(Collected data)
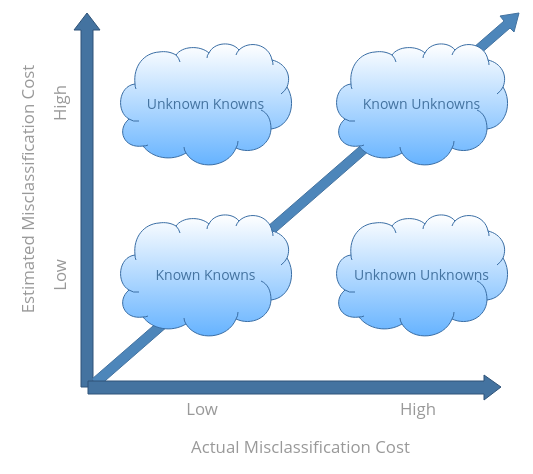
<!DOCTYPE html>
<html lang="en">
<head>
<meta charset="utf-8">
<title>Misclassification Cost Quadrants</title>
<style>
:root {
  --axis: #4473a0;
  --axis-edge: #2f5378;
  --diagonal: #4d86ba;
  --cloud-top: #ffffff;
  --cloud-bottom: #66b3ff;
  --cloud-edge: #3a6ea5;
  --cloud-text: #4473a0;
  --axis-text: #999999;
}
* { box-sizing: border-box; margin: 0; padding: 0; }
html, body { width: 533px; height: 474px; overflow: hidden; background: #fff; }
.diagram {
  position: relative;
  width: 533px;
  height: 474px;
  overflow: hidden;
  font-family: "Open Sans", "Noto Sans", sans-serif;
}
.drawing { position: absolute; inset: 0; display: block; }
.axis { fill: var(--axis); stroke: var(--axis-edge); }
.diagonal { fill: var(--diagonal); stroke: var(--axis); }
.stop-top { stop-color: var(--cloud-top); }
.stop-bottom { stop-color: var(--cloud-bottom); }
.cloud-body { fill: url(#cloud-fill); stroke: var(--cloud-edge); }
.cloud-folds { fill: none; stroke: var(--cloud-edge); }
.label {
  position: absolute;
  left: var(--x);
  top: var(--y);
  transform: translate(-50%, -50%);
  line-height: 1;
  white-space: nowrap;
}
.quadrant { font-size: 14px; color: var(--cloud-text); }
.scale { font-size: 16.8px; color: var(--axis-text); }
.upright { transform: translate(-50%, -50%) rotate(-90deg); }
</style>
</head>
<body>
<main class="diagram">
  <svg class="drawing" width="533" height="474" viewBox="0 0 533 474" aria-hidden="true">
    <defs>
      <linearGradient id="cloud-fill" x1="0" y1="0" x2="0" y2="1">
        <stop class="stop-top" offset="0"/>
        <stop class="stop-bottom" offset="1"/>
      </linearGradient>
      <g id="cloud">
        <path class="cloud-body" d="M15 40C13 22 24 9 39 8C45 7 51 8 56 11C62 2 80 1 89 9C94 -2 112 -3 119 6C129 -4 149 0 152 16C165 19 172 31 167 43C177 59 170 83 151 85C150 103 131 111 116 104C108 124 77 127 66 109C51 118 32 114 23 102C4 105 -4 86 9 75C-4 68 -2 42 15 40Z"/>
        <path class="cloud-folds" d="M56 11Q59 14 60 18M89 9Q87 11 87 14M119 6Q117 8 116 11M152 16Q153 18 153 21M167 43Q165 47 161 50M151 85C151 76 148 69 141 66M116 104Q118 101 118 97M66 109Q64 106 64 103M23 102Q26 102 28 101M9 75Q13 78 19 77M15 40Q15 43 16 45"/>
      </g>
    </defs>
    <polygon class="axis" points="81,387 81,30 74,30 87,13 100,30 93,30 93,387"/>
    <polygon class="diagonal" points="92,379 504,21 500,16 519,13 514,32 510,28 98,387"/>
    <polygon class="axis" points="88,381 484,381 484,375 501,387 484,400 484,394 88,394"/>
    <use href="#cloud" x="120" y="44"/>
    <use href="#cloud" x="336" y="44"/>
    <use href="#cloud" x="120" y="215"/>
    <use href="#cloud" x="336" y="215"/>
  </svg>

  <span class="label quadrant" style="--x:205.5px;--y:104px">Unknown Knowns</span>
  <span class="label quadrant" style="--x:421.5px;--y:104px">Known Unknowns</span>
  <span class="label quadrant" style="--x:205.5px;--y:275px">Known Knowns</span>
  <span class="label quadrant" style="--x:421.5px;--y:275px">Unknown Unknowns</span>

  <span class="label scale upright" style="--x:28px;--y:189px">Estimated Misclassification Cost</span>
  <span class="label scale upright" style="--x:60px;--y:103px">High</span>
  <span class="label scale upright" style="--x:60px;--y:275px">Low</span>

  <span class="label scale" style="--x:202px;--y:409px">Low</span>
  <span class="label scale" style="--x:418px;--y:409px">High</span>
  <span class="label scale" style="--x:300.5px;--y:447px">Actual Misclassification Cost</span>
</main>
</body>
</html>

● What is needed: Reproduce each entry word for word and cut the images.

● Output of the exercise:
<!DOCTYPE html>
<html lang="en">
<head>
<meta charset="utf-8">
<title>Misclassification Cost Quadrants</title>
<style>
:root {
  --axis: #4473a0;
  --axis-edge: #2f5378;
  --diagonal: #4d86ba;
  --cloud-top: #ffffff;
  --cloud-bottom: #66b3ff;
  --cloud-edge: #3a6ea5;
  --cloud-text: #4473a0;
  --axis-text: #999999;
}
* { box-sizing: border-box; margin: 0; padding: 0; }
html, body { width: 533px; height: 474px; overflow: hidden; background: #fff; }
.diagram {
  position: relative;
  width: 533px;
  height: 474px;
  overflow: hidden;
  font-family: "Open Sans", "Noto Sans", sans-serif;
}
.drawing { position: absolute; inset: 0; display: block; }
.axis { fill: var(--axis); stroke: var(--axis-edge); }
.diagonal { fill: var(--diagonal); stroke: var(--axis); }
.stop-top { stop-color: var(--cloud-top); }
.stop-bottom { stop-color: var(--cloud-bottom); }
.cloud-body { fill: url(#cloud-fill); stroke: var(--cloud-edge); }
.cloud-folds { fill: none; stroke: var(--cloud-edge); }
.label {
  position: absolute;
  left: var(--x);
  top: var(--y);
  transform: translate(-50%, -50%);
  line-height: 1;
  white-space: nowrap;
}
.quadrant { font-size: 14px; color: var(--cloud-text); }
.scale { font-size: 16.8px; color: var(--axis-text); }
.upright { transform: translate(-50%, -50%) rotate(-90deg); }
</style>
</head>
<body>
<main class="diagram">
  <svg class="drawing" width="533" height="474" viewBox="0 0 533 474" aria-hidden="true">
    <defs>
      <linearGradient id="cloud-fill" x1="0" y1="0" x2="0" y2="1">
        <stop class="stop-top" offset="0"/>
        <stop class="stop-bottom" offset="1"/>
      </linearGradient>
      <g id="cloud">
        <path class="cloud-body" d="M15 40C13 22 24 9 39 8C45 7 51 8 56 11C62 2 80 1 89 9C94 -2 112 -3 119 6C129 -4 149 0 152 16C165 19 172 31 167 43C177 59 170 83 151 85C150 103 131 111 116 104C108 124 77 127 66 109C51 118 32 114 23 102C4 105 -4 86 9 75C-4 68 -2 42 15 40Z"/>
        <path class="cloud-folds" d="M56 11Q59 14 60 18M89 9Q87 11 87 14M119 6Q117 8 116 11M152 16Q153 18 153 21M167 43Q165 47 161 50M151 85C151 76 148 69 141 66M116 104Q118 101 118 97M66 109Q64 106 64 103M23 102Q26 102 28 101M9 75Q13 78 19 77M15 40Q15 43 16 45"/>
      </g>
    </defs>
    <polygon class="axis" points="81,387 81,30 74,30 87,13 100,30 93,30 93,387"/>
    <polygon class="diagonal" points="92,379 504,21 500,16 519,13 514,32 510,28 98,387"/>
    <polygon class="axis" points="88,381 484,381 484,375 501,387 484,400 484,394 88,394"/>
    <use href="#cloud" x="120" y="44"/>
    <use href="#cloud" x="336" y="44"/>
    <use href="#cloud" x="120" y="215"/>
    <use href="#cloud" x="336" y="215"/>
  </svg>

  <span class="label quadrant" style="--x:205.5px;--y:104px">Unknown Knowns</span>
  <span class="label quadrant" style="--x:421.5px;--y:104px">Known Unknowns</span>
  <span class="label quadrant" style="--x:205.5px;--y:275px">Known Knowns</span>
  <span class="label quadrant" style="--x:421.5px;--y:275px">Unknown Unknowns</span>

  <span class="label scale upright" style="--x:28px;--y:189px">Estimated Misclassification Cost</span>
  <span class="label scale upright" style="--x:60px;--y:103px">High</span>
  <span class="label scale upright" style="--x:60px;--y:275px">Low</span>

  <span class="label scale" style="--x:202px;--y:409px">Low</span>
  <span class="label scale" style="--x:418px;--y:409px">High</span>
  <span class="label scale" style="--x:300.5px;--y:447px">Actual Misclassification Cost</span>
</main>
</body>
</html>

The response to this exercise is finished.